That doesn’t mean it’s all good news, though.

So What’s the Catch?

The Steam Deck is certainly an excellent piece of gaming technology. However, it’s not perfect. The base model, which includes a paltry 64 GB of internal storage, retails for $400. That’s $50 more than the premium-priced OLED Nintendo Switch, and, as mentioned, the Deck doesn’t come with detachable controllers or a docking station. 

If you want more storage or better specs, you could shell out as much as $650. It’s worth noting, however, that’s well under the price of some comparable gaming laptops. But, as a console, it’s a steep price to pay. That’s more than the MSRP of a PlayStation 5, which features significantly more impressive specs. Sure, the PS5 isn’t portable, but I’m not convinced that the Steam Deck has earned its sticker price.

What’s more, you can’t just buy a Steam Deck right now. If you want one, you need to make a Steam account and get in line for a chance to pre-order one. Even though the system is technically already out, Valve is struggling to make enough units to fill the demand. Even if you could order one today, it’d be weeks (or maybe months) before the company would even have a system to ship to you.

Steam Deck Versus the Switch

Some have called the Steam Deck a “Switch Killer,” suggesting the console’s massive library of games, open-ended UI, and powerful specs will make it the ideal counterpoint to Nintendo’s massively popular hybrid console. This is unlikely, though. The Nintendo Switch has outsold nearly every game console ever created, currently only falling behind the PS2, Nintendo DS, GameBoy, and PS4. It’s also only halfway through its life cycle and will likely exceed at least the PS4, if not also the GameBoy. 

The Steam Deck lacks a few elements that make the Switch so popular. It’s expensive, it’s not readily available in stores, and it doesn’t have first-party titles like The Legend of Zelda or Mario to drive sales. The Switch has six first-party titles that have sold over 20 million copies, showing how important software is for driving the system’s success.

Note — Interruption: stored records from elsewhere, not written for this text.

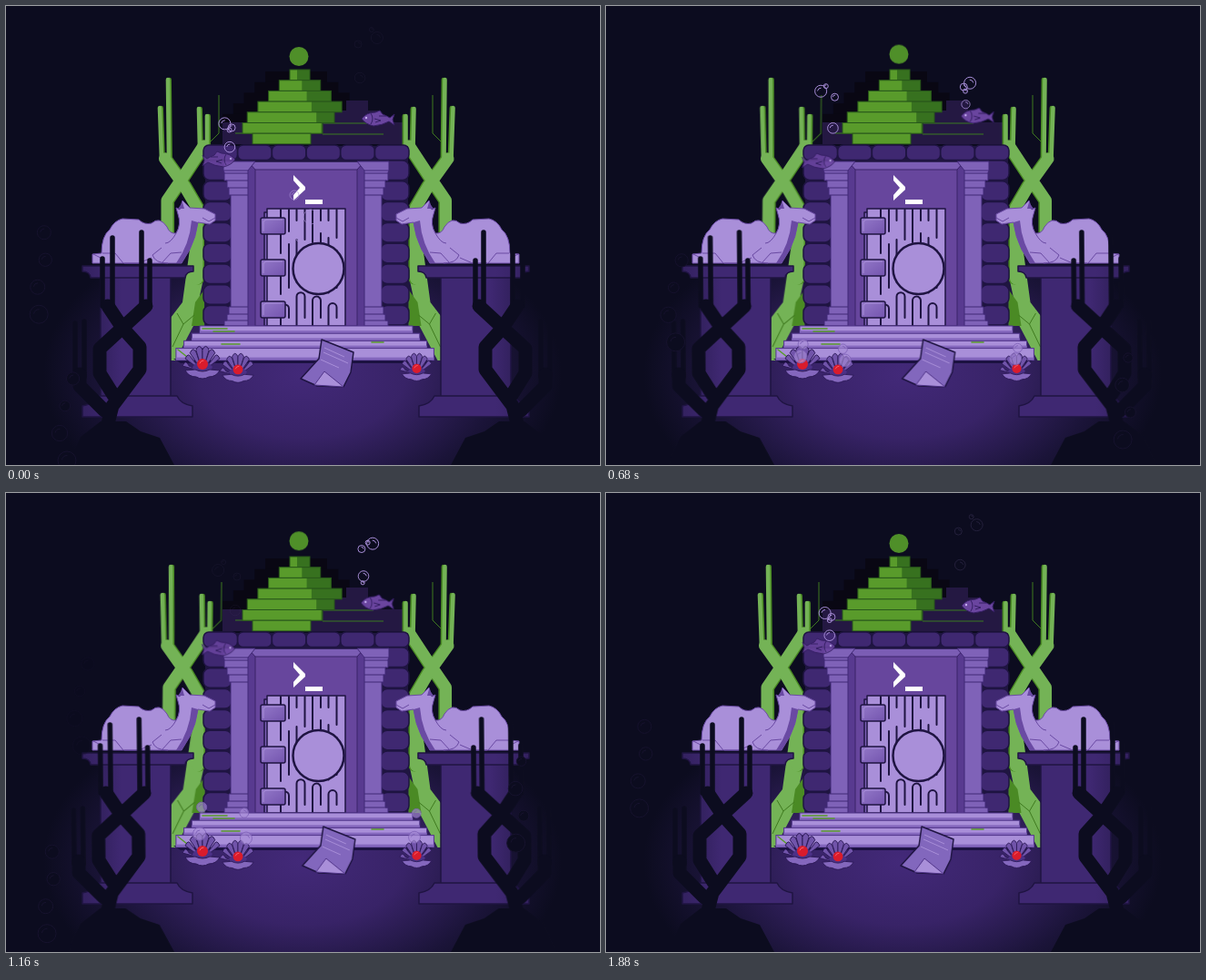
These frames come from a looping animation (653x505 px, 1.92 s). An HTML page:

```html
<!DOCTYPE html>
<html lang="en">
<head>
<meta charset="utf-8">
<title>Sunken temple</title>
<style>
html, body { margin: 0; width: 100%; height: 100%; overflow: hidden; background: #0c0c1f; }
svg { display: block; width: 653px; height: 505px; }
.lean, .bob { animation: 960ms cubic-bezier(.37, 0, .63, 1) infinite alternate; }
.lean { animation-name: lean; }
.bob { animation-name: bob; }
@keyframes lean { to { transform: skewX(var(--a)); } }
@keyframes bob { to { transform: translate(var(--x, 0px), var(--y, 0px)); } }
.ink { stroke: #1f1442; stroke-width: 1.5; stroke-linejoin: round; }
.thin { fill: none; stroke-width: 1; }
.line { fill: none; stroke-linecap: round; stroke-linejoin: round; }
</style>
</head>
<body>
<svg id="stage" viewBox="0 0 653 505">
<defs>
  <radialGradient id="glow" gradientUnits="userSpaceOnUse" cx="0" cy="0" r="1" gradientTransform="translate(326 405) scale(285 175)">
    <stop offset="0" stop-color="#432979"/><stop offset=".4" stop-color="#382367"/>
    <stop offset=".75" stop-color="#1b1439"/><stop offset="1" stop-color="#0c0c1f"/>
  </radialGradient>
  <linearGradient id="plinth"><stop offset="0" stop-color="#33215f"/><stop offset=".3" stop-color="#3f2872"/></linearGradient>
  <linearGradient id="hinge" x2="1" y2="1"><stop offset="0" stop-color="#9479c9"/><stop offset="1" stop-color="#7354ae"/></linearGradient>

  <g id="stems" class="line">
    <path stroke-width="4.6" d="M169 112L171 168M178 81L179 166M212 113L213 156M221 121V152"/>
    <path stroke-width="13" d="M174.5 168L196 198L210 222V300M217 154L196 186L177 214V262"/>
  </g>
  <g id="weed">
    <path fill="#74b356" d="M203 260H217V300L206 352L186 390H180L181 343L194 326Z"/>
    <path fill="#4a8a24" d="M208 326L218 312V352H204Z"/>
    <use href="#stems" x="1.6" stroke="#4a8a24"/>
    <use href="#stems" stroke="#74b356"/>
    <path class="thin" stroke="#3f7a1f" d="M183 375L195 350L188 338M195 350L207 340"/>
  </g>

  <g id="pillar">
    <g fill="#3f2871" class="ink" id="blocks"></g>
    <path fill="#7f62b8" stroke="#412876" d="M239 171H274L266 181V352H240V346H243V339H245V331H247V208H245V200H243V192H240V183L239 181Z"/>
    <path class="thin" stroke="#412876" d="M239 181H266M240 184H266M242 192H266M244 200H266M247 208H266M247 331H266M243 339H266M240 346H266"/>
  </g>

  <g id="statue">
    <g fill="url(#plinth)" class="ink">
      <path d="M104 297H181V430H104Z"/>
      <path d="M84 286H206V292Q198 292 197 299H93Q92 292 84 292Z"/>
      <path d="M99 429H188Q192 438 205 440V452H84V440Q97 438 99 429Z"/>
    </g>
    <path fill="#a98fd9" stroke="#6a4aa3" d="M95 283V273L105 272Q105 253 114 246Q119 236 128 234L146 235Q152 241 160 239Q169 231 177 243Q180 251 187 250Q193 240 189 229L187 222L191 224L194 214L202 222L218 223L230 229V236L224 240L211 238Q209 254 202 268L193 283Z"/>
    <path fill="#6a4aa3" d="M211 238Q209 254 202 268L193 283H187Q202 262 204 236ZM189 223L194 216L196 223Z"/>
    <path class="thin" stroke="#6a4aa3" d="M96 273L104 277V283M106 272H120L129 283M178 283Q164 283 161 274L171 266M130 283H146L160 277M171 283L181 272L193 271M187 250Q181 261 175 261M216 233L223 237L230 233"/>
  </g>

  <g id="shade" stroke="#0c0c1f">
    <g class="line">
      <path stroke-width="5.5" d="M106 278V330M117 255V332M149 249V332M158 280V330M76 349V408M86 347V408"/>
      <path stroke-width="15" d="M112 330L128 354L147 375V400L117 440L108 475M154 330L128 354L103 377V404L118 428M81 405V418L108 445"/>
    </g>
    <path fill="#0c0c1f" stroke="none" d="M68 505L82 474L104 457H132L148 468L169 475L185 505Z"/>
  </g>

  <g id="fish">
    <path fill="#6a459f" stroke="#351f63" d="M391 124Q396 117 406 117L411 115L414 119Q419 121 422 123L427 119L425 125L427 131L421 127Q414 131 404 132Q395 130 391 124Z"/>
    <path class="thin" stroke="#351f63" d="M401 118Q405 124 401 130M405 124L412 126L406 128M410 121H418"/>
    <circle cx="396" cy="123" r="1.2" fill="#c4aef0"/>
  </g>

  <g id="clam">
    <g id="fan" fill="#7154aa" stroke="#2d1a58"></g>
    <path fill="#4c3187" d="M-11 4Q0 -10 11 4L8 10H-8Z"/>
    <path fill="#8467bd" stroke="#2d1a58" d="M-19 8L-8 7Q0 11 8 7L19 8Q15 15 7 15Q0 19 -7 15Q-15 15 -19 8Z"/>
    <circle cy="1" r="6" fill="#d91c2c"/><path class="line" stroke="#ff6268" d="M-3 0Q-2 -3 1 -3"/>
  </g>
</defs>

<rect width="653" height="505" fill="#0c0c1f"/>
<rect y="220" width="653" height="285" fill="url(#glow)"/>

<g id="ruin" fill="#090713"></g>
<path fill="#241842" d="M238 128H348V115H374V104H398V115H412V128H437V152H238Z"/>
<path class="thin" stroke="#3b7a20" d="M252 140H275M348 141H415M349 129H404"/>
<g id="dome"></g>
<circle class="bob" style="--y:-3px" cx="322" cy="55.5" r="10.5" fill="#4f8f29"/>

<g class="lean" style="--a:-.65deg;transform-origin:200px 390px">
  <path class="thin" stroke="#3f7a1f" d="M234 98V140L222 152"/>
  <use href="#weed"/>
</g>
<path class="thin" stroke="#3f7a1f" d="M469 98V140L480 151"/>
<use href="#weed" transform="translate(660.5) scale(-1 1)"/>

<rect x="219" y="154" width="223" height="198" fill="#1f1640"/>
<g id="roof" fill="#3f2871" class="ink"></g>
<path fill="#7b5db4" class="ink" d="M266 171H394V352H266Z"/>
<path fill="#583a90" d="M266 171L274 180V352H266ZM394 171L386 180V352H394Z"/>
<path fill="#67469d" stroke="#3b2369" d="M274 180H386V352H274Z"/>
<path class="thin" stroke="#3b2369" d="M266 171L274 180M394 171L386 180"/>
<use href="#pillar"/>
<use href="#pillar" transform="translate(660) scale(-1 1)"/>

<path fill="#7f62b8" class="ink" d="M284 227H292V352H284Z"/>
<path fill="#a98fd9" class="ink" d="M287 223H373V352H287Z"/>
<g id="grain" class="line" stroke="#1f1442" stroke-width="2"></g>
<circle cx="343.5" cy="289" r="28" fill="#a98fd9" stroke="#1f1442" stroke-width="2.5"/>
<g id="hinges" fill="url(#hinge)" class="ink"></g>
<path fill="#fff" d="M316 186L329 199V202L316 214V208L323 200L316 192ZM329 213H348V218H329Z"/>

<path fill="#1b1140" d="M184 388H472L464 393H192Z"/>
<g id="stairs" fill="#a98fd9" stroke="#51358a"></g>
<path class="line" stroke="#599b2b" stroke-width="1.6" d="M216 355H243M228 358H251M237 372H257M402 370H415M189 378L199 386"/>

<use href="#statue"/>
<use href="#statue" transform="translate(659) scale(-1 1)"/>

<g class="bob" style="--x:-.5px;--y:2.5px"><use href="#fish" transform="translate(643 45) scale(-1 1)" opacity=".85"/></g>
<g class="bob" style="--x:-.8px;--y:-3.5px"><use href="#fish"/></g>

<g class="bob" style="--x:2px">
  <path fill="#8267bd" class="ink" d="M347 367L382 381L379 403L371 419L342 418L324 410L344 388Z"/>
  <path fill="#a98fd9" stroke="#51358a" d="M339 417L350 402L371 419Z"/>
  <path class="thin" stroke="#a98fd9" d="M350 376L372 386M349 381L376 393M346 389L366 398"/>
</g>

<use href="#clam" transform="translate(216 393)"/>
<use href="#clam" transform="translate(255 399) scale(.9)"/>
<use href="#clam" transform="translate(451.5 398) scale(.85)"/>
<g id="air"></g>

<g class="lean" style="--a:.7deg;transform-origin:130px 500px"><use href="#shade"/></g>
<g class="lean" style="--a:.6deg;transform-origin:540px 500px"><use href="#shade" transform="translate(674) scale(-1 1)"/></g>
<g id="front"></g>
</svg>

<script>
const LOOP = 1920, STEP = 40, TIER = 11.7;
const { min, max, sin, cos, PI } = Math;

function add(parent, tag, attrs) {
  const el = document.createElementNS("http://www.w3.org/2000/svg", tag);
  for (const k in attrs) el.setAttribute(k, attrs[k]);
  return (parent.append ? parent : document.getElementById(parent)).appendChild(el);
}
const box = (parent, x, y, width, height, more) => add(parent, "rect", { x, y, width, height, ...more });
const times = (n, fn) => { for (let i = 0; i < n; i++) fn(i); };

// Architecture
times(5, i => {
  const x = 285 - TIER * i, y = 72 + TIER * i;
  box("ruin", x, y, 68 + 24 * i, 152 - y);
});
times(7, i => {
  const y = 70 + TIER * i;
  const left = max(312 - TIER * i, 205 + 11 * i);
  const right = min(334 + TIER * i, 413 - 13 * i);
  const split = min(320 + 5.3 * i, right);
  box("dome", left, y, right - left, TIER, { fill: "#37711f" });
  box("dome", left, y, split - left, TIER, { fill: "#599b2b" });
  box("dome", left, y, right - left, TIER, { fill: "none", stroke: "#28581b" });
});
times(6, i => box("roof", 217 + i * 37.7, 153, 37.5, 16.5, { rx: 6 }));
times(8, i => box("blocks", 217, 170 + i * 22.8, 31, 21.5, { rx: 7 }));
times(3, i => {
  const y = 233 + 46 * i;
  box("hinges", 280, y, 27, 18, { rx: 2 });
  add("hinges", "path", { d: `M283 ${y + 15}V${y + 4}L286 ${y + 2}H304`, class: "thin", stroke: "#a98fd9" });
});
times(4, i => {
  const x = 213 - 8.7 * i, y = 352 + 8.2 * i, w = 234 + 16.5 * i, h = i < 3 ? 8.2 : 13;
  box("stairs", x, y, w, h);
  box("stairs", x, y + h - 3, w, 3, { fill: "#8467bd", stroke: "none" });
});

// Door grain: loops hanging from the top, arches rising from the sill, dashes between
times(4, i => {
  const x = 302 + 17.5 * i, drop = 248 + 12 * sin(i * 2.3), rise = 325 + 8 * cos(i * 2.3);
  add("grain", "path", { d: `M${x} 224V236M${x + 9} 224V${drop}M${x + 9} ${drop + 14}V310M${x} ${drop}V${drop + 24}` });
  add("grain", "path", { d: `M${x} 351V${rise}a4.5 4.5 0 0 1 9 0V343M${x} 296V${rise - 16}` });
});

// Shell fan: overlapping scallops around the hinge
times(7, i => {
  const a = PI * (1.08 + .12 * i), x = 19 * cos(a), y = 8 + 24 * sin(a);
  add("fan", "path", { d: `M0 9L${x - 3.6} ${y + 1}Q${x} ${y - 7} ${x + 3.6} ${y + 1}Z` });
});

// A bubble lives from start to end (times after shift), moving from (x, y) by (dx, dy)
const bubbles = [];
const linear = p => p, slowing = p => sin(p * PI / 2);

function bubble(parent, { x, y, dx, dy, r, start = 0, end, fade, grow = 200, shift = 0, ease = linear, alpha = 1, place = "", ...look }) {
  const g = add(parent, "g", { transform: place });
  const ball = add(g, "g", {});
  add(ball, "circle", { r: 1, fill: "none", stroke: "#a98fd9", "stroke-width": 1 / r, ...look });
  add(ball, "path", { class: "line", stroke: look.stroke || "#a98fd9", "stroke-width": 1 / r, d: "M-.55 -.1Q-.45 -.55 0 -.55" });
  bubbles.push(t => {
    const s = (t - shift + LOOP) % LOOP, p = (s - start) / (end - start);
    const on = p >= 0 && p < 1;
    ball.style.display = on ? "" : "none";
    if (!on) return;
    const size = r * (grow ? min(1, .3 + (s - start) / grow) : 1);
    ball.setAttribute("opacity", alpha * min(1, (end - s) / (end - fade)));
    ball.setAttribute("transform", `translate(${x + dx * p} ${y + dy * ease(p)}) scale(${size})`);
  });
}

// Fish breath, the second one mirrored
const breath = [
  { x: 243, y: 159, dx: -10, dy: -74, r: 6.5 },
  { x: 246, y: 162, dx: 8, dy: -70, r: 4 },
  { x: 245, y: 162, dx: 7, dy: -33, r: 5.8, start: 240 },
  { x: 247, y: 160, dx: -8, dy: -84, r: 2.5, start: 160 },
  { x: 246, y: 161, dx: 6, dy: -18, r: 2, start: 660, end: 1000, fade: 850 }
];
for (const b of breath) {
  const puff = { end: 1600, fade: 1220, ease: slowing, ...b };
  bubble("air", { ...puff, shift: 1500 });
  bubble("air", { ...puff, shift: 340, place: "translate(641 -50) scale(-1 1)" });
}

// Two bubbles from each shell: a fast one and a slow one
for (const place of ["translate(216 393)", "translate(261 397) scale(-.9 .95)", "translate(452 395) scale(.9)"]) {
  const puff = { start: 250, end: 1840, fade: 1400, alpha: .9, fill: "#a98fd9", "fill-opacity": .7, stroke: "#7f62b8", place };
  bubble("air", { ...puff, x: 2, y: 3, dx: -5, dy: -88, r: 5.5 });
  bubble("air", { ...puff, x: -1, y: 2, dx: -4, dy: -35, r: 7.2 });
}

// Last air in front of the door
times(3, i => bubble("air", {
  x: [317, 335, 322][i], y: 208 + 24 * i, dx: 3, dy: -38, r: [5, 8, 3][i], grow: 0, end: 420, fade: 0, alpha: .65
}));

// Dark streams close to the viewer, scattered by a seeded random
let seed = 7;
const random = () => (seed = seed * 16807 % 2147483647) / 2147483647;
for (const [shift, x, dx] of [[0, 67, 18], [1080, 46, -15], [560, 570, -20]])
  times(4, i => bubble("front", {
    shift, x: x + (i ? 20 * random() - 8 : 0), y: 500 - 30 * i, dx, dy: -245, r: i ? 5 + 4 * random() : 10,
    end: 1280, fade: 900, grow: 0, fill: "#0c0c1f", stroke: "#17132e"
  }));

function draw(now) {
  const t = Math.floor(now % LOOP / STEP) * STEP;
  for (const pose of bubbles) pose(t);
  requestAnimationFrame(draw);
}
requestAnimationFrame(draw);
</script>
</body>
</html>
```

Valves’ system, while technically impressive, isn’t as eye-catching for the average customer as the Switch.

Here’s the thing, though: Valve isn’t competing with Nintendo. Well, in a literal sense, it is. However, Valve doesn’t need the Steam Deck to outsell the Switch in order for it to be considered a success. The two systems are serving different purposes, despite their outward similarities. The Switch is a general-market powerhouse, an affordable hybrid system that can bend itself around your schedule and gaming habits. The Steam Deck is a reconfigured gaming laptop for a core audience of gamers.

Bottom Line

If you’re a PC gamer who won’t mind waiting for a chance to shell out $400 (or more) for an ambitious hybrid console, you’ll love the Steam Deck. It’s the most accessible way to take your Steam Library with you on the go. You won’t have to worry about using a mouse-and-keyboard control scheme for games that are better with controllers or trying to fit a bulky laptop into a bag. Instead, you’ll have a durable, all-purpose gaming console that has all the best parts of a handheld device and a PC.

If you’re more of a home console fan, to begin with, you won’t find much value from the Steam Deck. It’s a system that lends itself to existing Steam users first and foremost, so those gamers who prefer to play Nintendo games and other console-based experiences will likely stick with the Switch. So, is the Steam Deck a Switch killer? No, and it doesn’t have to be.